**ASSIGNED TASK**. Look through the material below and give the number of lines where the string "belly" appears, without any other words.

**RECORDS PROVIDED**.
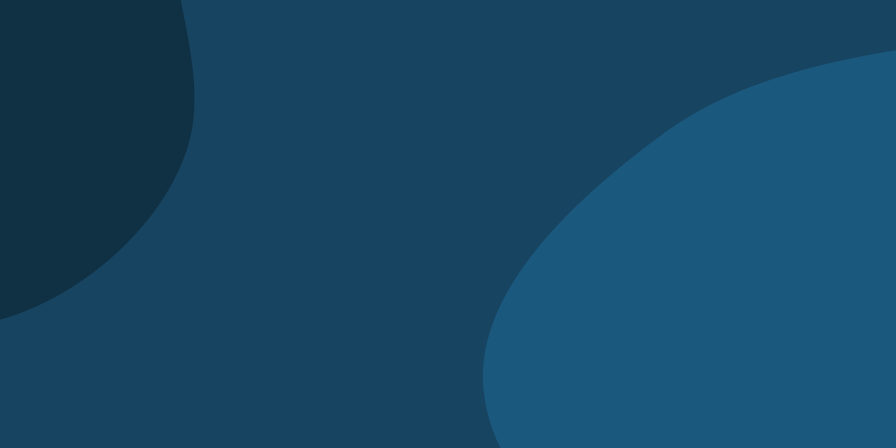
Reproduce this background procedurally as a WebGL 2 fragment shader.

```glsl
#version 300 es
precision highp float;
// Flat blue background with a dark rounded blob at upper left and a large lighter blob at lower right.

uniform vec2 u_resolution;
out vec4 fragColor;

vec2 bezier(vec2 a, vec2 b, vec2 c, vec2 d, float t) {
    float s = 1.0 - t;
    return s * s * s * a + 3.0 * s * s * t * b + 3.0 * s * t * t * c + t * t * t * d;
}

vec2 bezierTangent(vec2 a, vec2 b, vec2 c, vec2 d, float t) {
    float s = 1.0 - t;
    return 3.0 * (s * s * (b - a) + 2.0 * s * t * (c - b) + t * t * (d - c));
}

// Approximate signed distance to a descending curve, positive on its right.
// Past either end the curve continues along its tangent.
float curveSide(vec2 p, vec2 a, vec2 b, vec2 c, vec2 d) {
    float lo = 0.0, hi = 1.0;
    for (int i = 0; i < 18; i++) {
        float mid = 0.5 * (lo + hi);
        if (bezier(a, b, c, d, mid).y > p.y) lo = mid;
        else hi = mid;
    }
    float t = 0.5 * (lo + hi);
    vec2 offset = p - bezier(a, b, c, d, t);
    vec2 dir = normalize(bezierTangent(a, b, c, d, t));
    return dot(offset, vec2(-dir.y, dir.x));
}

float darkBlob(vec2 p) {
    vec2 joint = vec2(0.4219, 0.6823);
    if (p.y > joint.y)
        return -curveSide(p, vec2(0.4036, 1.0), vec2(0.4219, 0.901), vec2(0.4505, 0.7865), joint);
    return -curveSide(p, joint, vec2(0.3724, 0.5052), vec2(0.1875, 0.3385), vec2(0.0, 0.2865));
}

float lightBlob(vec2 p) {
    vec2 shoulder = vec2(1.4792, 0.7005);
    vec2 belly = vec2(1.0781, 0.1615);
    if (p.y > shoulder.y)
        return curveSide(p, vec2(2.0, 0.888), vec2(1.7969, 0.8542), vec2(1.6198, 0.8047), shoulder);
    if (p.y > belly.y)
        return curveSide(p, shoulder, vec2(1.3385, 0.5964), vec2(1.0781, 0.388), belly);
    return curveSide(p, belly, vec2(1.0781, 0.1016), vec2(1.0938, 0.0469), vec2(1.1172, 0.0));
}

void main() {
    // The canvas spans 2 by 1 units
    vec2 p = gl_FragCoord.xy / u_resolution * vec2(2.0, 1.0);
    float pixel = 1.0 / u_resolution.y;

    vec3 color = vec3(0.09, 0.265, 0.38);
    color = mix(color, vec3(0.062, 0.187, 0.264), clamp(0.5 + darkBlob(p) / pixel, 0.0, 1.0));
    color = mix(color, vec3(0.107, 0.345, 0.49), clamp(0.5 + lightBlob(p) / pixel, 0.0, 1.0));
    fragColor = vec4(color, 1.0);
}
```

**TASK RESPONSE**. 4